Mark S. Rasmussen
Jun 21

In this post I’ll walk you through how to setup IIS Application Request Routing so that any requests for a /wiki/ subdirectory are routed onto a separate server, while all other requests are handled by the server itself.

Let’s imagine a fictional scenario where I want to add a wiki to my website. Thus, all requests to* are mapped to a dedicated LAMP based server that runs some kind of wiki software. All other requests should be served by the normal webserver.

The first task is to setup a new server farm, called Wiki in my case. Add the server to the list of servers, using its hostname, MyWikiServer in this case. If you setup (temporarily, for testing) so it maps to the wiki server, requesting should return back the expected result from the wiki server, if requested from the normal webserver.

    <webfarm enabled="true" name="Wiki">
        <server enabled="true" address="MyWikiServer">
            <add name="Microsoft.Web.Arr.HostNameRoundRobin">
            <add name="Microsoft.Web.Arr.HostNameMemory">

Next, setup a URL Rewrite rule at the global level like the following:

The rule matches all requests for the /wiki/ directory, whether there’s a trailing slash or further subdirectories. It ensures not to match a request like /wikipedia/. The request is routed onto the Wiki webfarm which sends the request onto the MyWikiServer server. Note that there’s a condition ensuring this rule will only match requests for the domain so other websites aren’t affected. There are no changes to the actual website setup.

Correction: As noted by Rob Hudson, the regular expression should actually be:

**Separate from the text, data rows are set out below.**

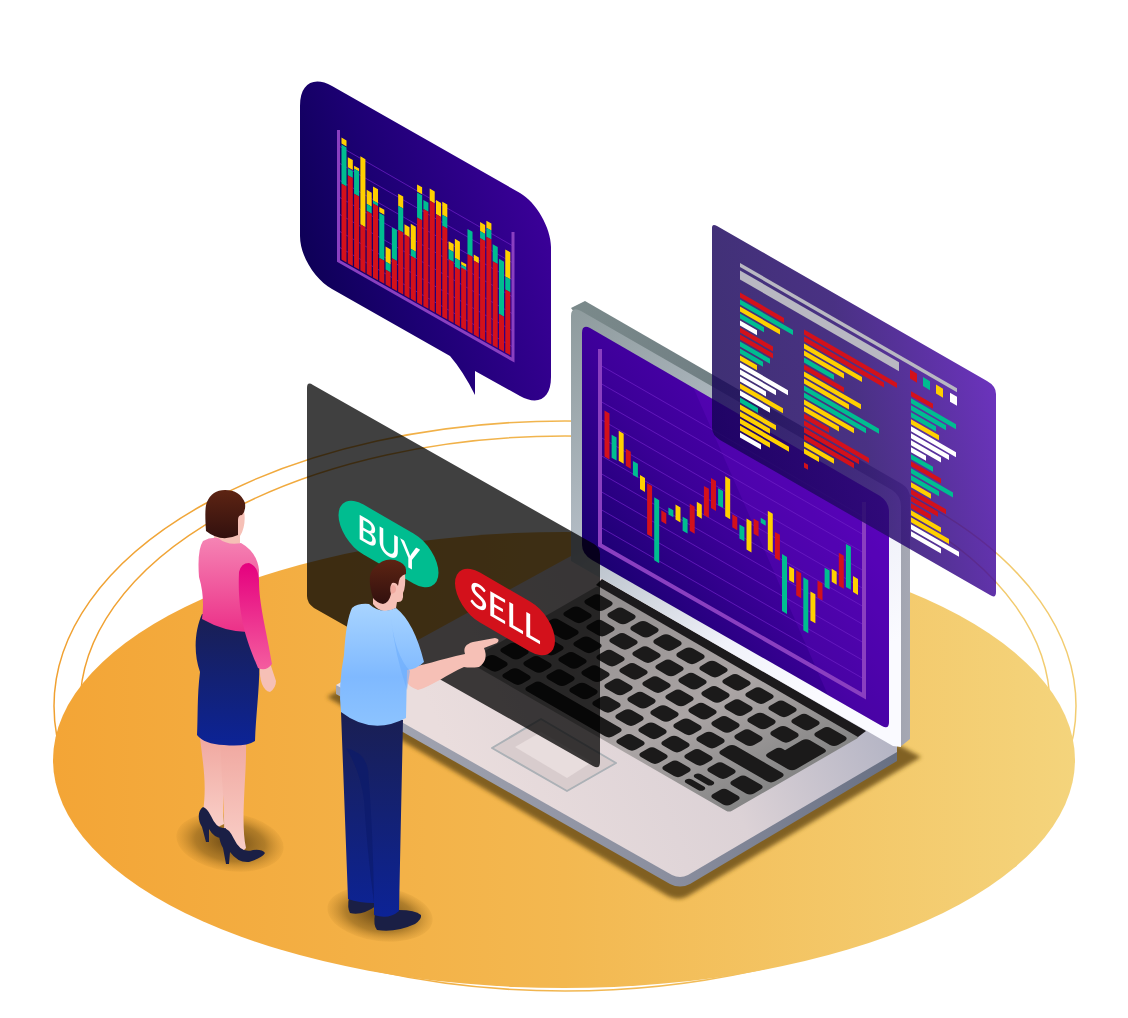
<!DOCTYPE html>
<html lang="en">
<head>
<meta charset="utf-8">
<title>Online trading</title>
<style>
:root{--red:#d3111b;--teal:#00bd90;--yellow:#ffd000;--white:#fff;--axis:#8a3fc0;--grid:#6d1fc4;--navy:#1a1f45;--key:#1b1a1a;--skin:#f6c0b6;--hair:#42180f}
html,body{margin:0;height:100%;overflow:hidden;background:var(--white)}
svg{display:block;width:1128px;height:1018px}
.r{stroke:var(--red)}.t{stroke:var(--teal)}.y{stroke:var(--yellow)}.w{stroke:var(--white)}
.bars,.axis,.grid{fill:none}
.axis{stroke:var(--axis);stroke-width:4}
.grid{stroke:var(--grid);stroke-width:1;opacity:.75}
.keys{fill:var(--key)}
.label{font:600 34px Lato,"Open Sans",sans-serif;fill:var(--white);text-anchor:middle}
</style>
</head>
<body>
<svg viewBox="0 0 1128 1018" role="img" aria-label="Two people trading stocks with a large laptop">
<defs>
<linearGradient id="floor"><stop stop-color="#f3a536"/><stop offset=".5" stop-color="#f3b850"/><stop offset="1" stop-color="#f4d47c"/></linearGradient>
<linearGradient id="ring"><stop stop-color="#f0a030"/><stop offset="1" stop-color="#f2cc70"/></linearGradient>
<linearGradient id="bubble" x1="0" y1=".75" x2="1" y2=".35"><stop stop-color="#0a0050"/><stop offset=".4" stop-color="#1c0073"/><stop offset="1" stop-color="#3d009b"/></linearGradient>
<linearGradient id="display" x1=".2" y1=".8" x2=".75" y2=".25"><stop stop-color="#16006c"/><stop offset=".5" stop-color="#3c0098"/><stop offset="1" stop-color="#5200b4"/></linearGradient>
<linearGradient id="frame" x1="0" y1="0" x2=".5" y2="1"><stop stop-color="#8e9b9d"/><stop offset=".45" stop-color="#b4bdc6"/><stop offset=".8" stop-color="#f1f2fa"/><stop offset="1" stop-color="#fafaff"/></linearGradient>
<linearGradient id="lid"><stop stop-color="#7b8a8b"/><stop offset=".6" stop-color="#6c7a80"/><stop offset="1" stop-color="#a6a8b4"/></linearGradient>
<linearGradient id="deck" x1=".2" x2="1" y1=".6" y2=".4"><stop stop-color="#eadddd"/><stop offset=".55" stop-color="#dcd2d6"/><stop offset="1" stop-color="#aeb0c2"/></linearGradient>
<linearGradient id="edge"><stop stop-color="#a6a8b4"/><stop offset=".6" stop-color="#8a8e9e"/><stop offset="1" stop-color="#687083"/></linearGradient>
<linearGradient id="plate"><stop stop-color="#8f8b8b"/><stop offset=".6" stop-color="#aba5a5"/><stop offset="1" stop-color="#858585"/></linearGradient>
<linearGradient id="list" x1="0" y1=".6" x2="1" y2=".3"><stop stop-color="#140354" stop-opacity=".82"/><stop offset=".5" stop-color="#270a6c" stop-opacity=".84"/><stop offset="1" stop-color="#5712b8" stop-opacity=".86"/></linearGradient>
<linearGradient id="blouse" x1="0" x2="0" y1="0" y2="1"><stop stop-color="#f584b4"/><stop offset="1" stop-color="#ec3088"/></linearGradient>
<linearGradient id="sleeve" x1="0" x2="0" y1="0" y2="1"><stop stop-color="#e5007e"/><stop offset="1" stop-color="#f45d9f"/></linearGradient>
<linearGradient id="cloth" x1="0" x2="0" y1="0" y2="1"><stop stop-color="#1a1f52"/><stop offset="1" stop-color="#0c2396"/></linearGradient>
<linearGradient id="shirt" x1="0" x2="0" y1="0" y2="1"><stop stop-color="#a8d4ff"/><stop offset=".6" stop-color="#7fb9ff"/><stop offset="1" stop-color="#8cc3ff"/></linearGradient>
<linearGradient id="legs" x1="0" x2="0" y1="0" y2="1"><stop stop-color="#f0a8a0"/><stop offset="1" stop-color="#f9cfc8"/></linearGradient>
<linearGradient id="hair" x1="0" x2="0" y1="0" y2="1"><stop stop-color="#5d2413"/><stop offset="1" stop-color="#32100e"/></linearGradient>
<radialGradient id="shade"><stop stop-color="#5a3d10" stop-opacity=".9"/><stop offset=".65" stop-color="#7a5515" stop-opacity=".55"/><stop offset="1" stop-color="#a87420" stop-opacity=".1"/></radialGradient>
<filter id="soft"><feGaussianBlur stdDeviation="2"/></filter>
<clipPath id="screen-area"><path d="M582 333Q582 324 590 328L880 496Q889 502 889 512V722Q889 730 882 726L592 560Q582 554 582 545Z"/></clipPath>
<rect id="key" width="18" height="15" rx="4"/>
<g id="key-pair"><use href="#key"/><use href="#key" x="23"/></g>
<g id="key-row"><use href="#key-pair"/><use href="#key-pair" x="46"/><use href="#key-pair" x="92"/><use href="#key-pair" x="138"/><use href="#key-pair" x="184"/></g>
</defs>

<g id="stage">
<g fill="none" stroke="url(#ring)" stroke-width="1.5"><ellipse cx="565" cy="706" rx="511" ry="285"/><ellipse cx="565" cy="706" rx="485" ry="270"/></g>
<ellipse cx="564" cy="760" rx="511" ry="228" fill="url(#floor)"/>
</g>

<g id="laptop">
<path d="M327 697L571 568L921 757L688 896Q678 902 666 895Z" fill="#75561c" opacity=".9" filter="url(#soft)"/>
<path d="M336 685V694L670 884Q680 889 690 884L897 761V746Z" fill="url(#edge)"/>
<path d="M336 685L571 556L897 745V752L688 875Q680 879 672 875Z" fill="url(#deck)"/>
<g id="keyboard" transform="matrix(1 .577 -1 .577 598 588)">
<rect x="-2" y="-2" width="262" height="131" rx="3" fill="url(#plate)"/>
<g class="keys">
<use href="#key-row" x="4" y="5"/><rect x="234" y="5" width="22" height="15" rx="4"/>
<use href="#key-row" x="4" y="26"/><path d="M238 26h14q4 0 4 4v28q0 4-4 4h-20q-4 0-4-4v-7q0-4 4-4h2v-17q0-4 4-4z"/>
<rect x="4" y="47" width="26" height="15" rx="4"/><use href="#key-pair" x="35" y="47"/><use href="#key-pair" x="81" y="47"/><use href="#key-pair" x="127" y="47"/><use href="#key-pair" x="173" y="47"/>
<rect x="4" y="68" width="32" height="15" rx="4"/><use href="#key-pair" x="41" y="68"/><use href="#key-pair" x="87" y="68"/><use href="#key-pair" x="133" y="68"/><use href="#key" x="179" y="68"/><rect x="202" y="68" width="54" height="15" rx="4"/>
<use href="#key-row" x="4" y="89"/><rect x="234" y="89" width="22" height="15" rx="4"/>
<use href="#key-pair" x="4" y="110"/><rect x="50" y="110" width="86" height="15" rx="4"/><use href="#key-pair" x="141" y="110"/><use href="#key" x="187" y="110"/><rect x="210" y="110" width="18" height="6" rx="3"/><rect x="210" y="119" width="18" height="6" rx="3"/><use href="#key" x="236" y="110"/>
</g></g>
<path d="M596 585L602 579L866 731L858 737Z" fill="#1c1a1c"/>
<path d="M541 719L616 763L567 791L492 748Z" fill="#d8cccd" stroke="#acb1b6" stroke-width="2" stroke-linejoin="round"/>
<path d="M541 732L592 762L567 778L515 747Z" fill="#e8dddd"/>
<path d="M571 308L585 301L902 484Q910 489 910 498V739L900 747Z" fill="url(#lid)"/>
<path d="M571 316Q571 306 581 311L892 490Q901 496 901 506V747L893 746L571 561Z" fill="url(#frame)"/>
<g clip-path="url(#screen-area)">
<path d="M580 320H890V732H580Z" fill="url(#display)"/>
<path d="M690 380L830 700L890 730V490Z" fill="#7a10d8" opacity=".2"/>
<path class="grid" d="M600 365L864 517M600 383L864 535M600 401L864 553M600 419L864 571M600 437L864 589M600 455L864 607M600 473L864 625M600 491L864 643M600 509L864 661M600 527L864 679"/>
<path class="axis" d="M600 349V545L864 696V502"/>
<g id="candles" class="bars" stroke-width=".7" transform="matrix(7.1 4.1 0 1 607 0)">
<path class="r" d="M0 412V458M3 438V455M6 460V511M8 479V490M12 456V483M14 430V459M15 418V448M18 442V455M21 434V449M24 435V461M27 461V486M30 459V476M33 419V452"/>
<path class="t" d="M1 432V455M4 446V460M7 470V533M9 472V479M11 473V487M16 424V441M19 448V462M22 429V434M25 453V510M28 464V517M31 442V461M34 406V449"/>
<path class="y" d="M2 424V454M5 456V470M10 465V480M13 450V464M17 408V448M20 438V469M23 418V457M26 461V475M29 474V503M32 439V452M35 434V450"/>
</g></g></g>

<g id="order-list">
<path d="M712 228Q712 223 717 226L987 381Q996 386 996 394V592Q996 599 990 595L720 440Q712 435 712 428Z" fill="url(#list)"/>
<g class="bars" stroke-width="5" transform="matrix(1 .577 0 1 740 295)">
<path stroke="#b9b8c2" stroke-width="4" d="M0-30H217"/><path stroke="#b9b8c2" stroke-width="9" d="M0-20H159"/>
<g stroke-width="9"><path class="r" d="M170-19h7"/><path class="t" d="M183-19h7"/><path class="y" d="M196-19h7"/><path class="w" d="M210-19h7"/></g>
<path class="r" d="M0 0h44M0 35h33M0 42h33M64 0h93M64 7h80M64 35h40M64 84h25M64 91h65M64 98h55M64 105h50M64 133h4M171 0h22M171 70h30M171 98h35M171 105h27M171 112h20"/>
<path class="t" d="M0 7h53M0 21h24M0 49h30M0 56h23M0 105h18M64 28h30M64 56h75M64 63h62M171 7h45M171 14h35M171 21h25M171 63h22M171 77h42M171 84h28"/>
<path class="y" d="M0 14h40M0 63h17M0 91h43M0 112h36M0 119h30M0 126h49M0 133h30M64 14h58M64 21h40M64 42h57M64 49h45M64 70h50M64 77h35M64 112h30M64 119h15M171 28h28M171 91h20M171 119h30M171 126h38"/>
<path class="w" d="M0 28h17M0 70h48M0 77h36M0 84h26M0 98h30M0 140h21M171 35h45M171 42h38M171 49h30M171 56h15M171 133h48M171 140h30"/>
</g></g>

<g id="trade-panel">
<path d="M307 388Q307 381 313 385L594 544Q600 548 600 554V762Q600 770 593 766L314 608Q307 603 307 596Z" fill="#000" opacity=".75"/>
<g transform="matrix(1 .577 0 1 388.5 544)"><rect x="-50" y="-25" width="100" height="50" rx="25" fill="var(--teal)"/><text class="label" y="12" textLength="63" lengthAdjust="spacingAndGlyphs">BUY</text></g>
<g transform="matrix(1 .577 0 1 505 612)"><rect x="-50" y="-25" width="100" height="50" rx="25" fill="var(--red)"/><text class="label" y="12" textLength="71" lengthAdjust="spacingAndGlyphs">SELL</text></g>
</g>

<g id="chart-bubble">
<path d="M300 106C300 83 314 76 332 86L520 193C536 202 551 228 551 247V377C551 399 538 406 520 396L475 371V395Q463 371 450 356L332 289C316 280 300 257 300 236Z" fill="url(#bubble)"/>
<path class="grid" d="M339 146L513 246M339 163L513 263M339 180L513 280M339 197L513 297M339 214L513 314M339 231L513 331M339 247L513 347"/>
<path class="axis" stroke-width="3" d="M338.5 130V261L513 360V232" style="stroke-width:3"/>
<g class="bars" stroke-width=".8" transform="matrix(6.3 3.57 0 -1 344 262)">
<path class="y" d="M0 117V123M1 97V107M2 99V102M3 47V115M4 71V85M5 78V92M6 70V75M7 24V39M9 87V99M10 62V72M11 51V76M12 112V119M14 110V122M15 100V114M16 103V116M17 72V80M18 67V86M19 64V67M21 75V81M22 108V117M23 115V122M26 77V104"/>
<path class="t" d="M0 77V116M1 89V96M2 74V99M4 64V71M5 75V78M6 24V69M7 16V24M8 31V62M9 63V87M11 44V51M12 86V111M13 98V107M16 92V103M17 62V72M18 58V67M19 61V64M20 78V103M22 101V108M23 106V115M24 85V102M25 36V91M26 64V77"/>
<path class="r" d="M0 1V77M1 1V89M2 1V74M3 1V47M4 1V64M5 1V75M6 1V24M7 1V16M8 1V31M9 1V63M10 1V62M11 1V44M12 1V86M13 1V98M14 1V110M15 1V100M16 1V92M17 1V62M18 1V58M19 1V61M20 1V78M21 1V75M22 1V101M23 1V106M24 1V85M25 1V36M26 1V64"/>
</g></g>

<g id="woman">
<ellipse cx="230" cy="842" rx="54" ry="29" fill="url(#shade)" transform="rotate(8 230 842)"/>
<path d="M200 738C203 764 207 784 203 812L216 828L224 824C221 800 226 770 228 740Z" fill="url(#legs)"/>
<path d="M221 740C220 772 225 800 224 834L240 854L246 848C240 822 247 775 246 740Z" fill="url(#legs)"/>
<path d="M203 807C197 811 198 821 202 827L206 842H209L209 829Q214 838 222 838L226 828Q217 830 211 816Q207 808 203 807Z" fill="var(--navy)"/>
<path d="M223 828C217 832 219 841 223 848L226 864H229L230 852Q238 863 249 862Q262 858 265 853Q262 849 253 850Q241 854 234 839Q229 828 223 828Z" fill="var(--navy)"/>
<path d="M202 614C195 630 193 652 200 672C197 696 198 718 197 735Q204 744 224 745Q246 747 255 741C256 708 263 665 257 638L246 620Z" fill="url(#cloth)"/>
<path d="M260 667C259 680 263 691 270 692Q276 688 276 681L270 663Z" fill="var(--skin)"/>
<path d="M214 525V540Q226 552 240 543V536C247 526 246 505 238 500L218 505Z" fill="var(--skin)"/>
<path d="M203 541Q210 537 218 538Q228 546 241 543Q257 552 259 570L257 632Q228 634 202 619Q205 597 199 577Q197 550 203 541Z" fill="url(#blouse)"/>
<path d="M239 572Q241 563 249 563Q258 566 259 580C259 605 266 628 272 664Q266 672 258 668C247 642 237 616 239 572Z" fill="url(#sleeve)"/>
<path d="M206 531C205 516 205 506 207 502Q212 490 225 490Q240 490 245 503Q246 511 242 515Q238 515 238 520V535Q221 543 206 531Z" fill="url(#hair)"/>
</g>

<g id="man">
<ellipse cx="380" cy="914" rx="53" ry="27" fill="url(#shade)" transform="rotate(8 380 914)"/>
<path d="M349 897Q347 908 350 913Q362 916 376 906V896Z" fill="var(--navy)"/>
<path d="M375 914Q373 925 377 930Q395 933 415 924Q422 919 421 915Q415 910 399 910Z" fill="var(--navy)"/>
<path d="M341 712L348 899Q359 903 374 903V915Q389 920 399 911L403 720Z" fill="url(#cloth)"/>
<path d="M346 748Q365 752 368 770Q373 830 374 903Q367 850 364 800Q360 770 346 748Z" fill="#0a1a6c" opacity=".6"/>
<path d="M373 590V604Q382 616 396 608L397 602Q404 603 403 593Q406 587 405 574L385 570Z" fill="var(--skin)"/>
<path d="M406 667C421 667 440 659 465 654Q462 645 473 642L495 638Q501 639 497 643L484 648Q489 660 479 667Q470 668 464 667C448 674 432 686 418 690Q407 686 406 680Z" fill="var(--skin)"/>
<path d="M352 608Q358 603 369 604Q381 615 396 608Q414 622 424 662Q417 669 407 670L406 718Q372 736 341 712Q338 686 344 655Q346 620 352 608Z" fill="url(#shirt)"/>
<path d="M391 618Q395 655 410 671L407 690Q395 655 391 618Z" fill="#6aabfb" opacity=".55"/>
<path d="M373 598C369 584 368 574 374 568Q386 555 400 562Q407 565 406 574Q399 575 398 586Q396 582 392 583Q389 588 391 594Q389 603 383 604Q377 603 373 598Z" fill="url(#hair)"/>
<path d="M391 586Q395 583 396 588T391 594Z" fill="#f0a99f"/>
</g>
</svg>
</body>
</html>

Mark S. Rasmussen
I'm the CTO at iPaper where I cuddle with databases, mold code and maintain the overall technical & team responsibility. I'm an avid speaker at user groups & conferences. I love life, motorcycles, photography and all things technical. Say hi on Twitter, write me an email or look me up on LinkedIn.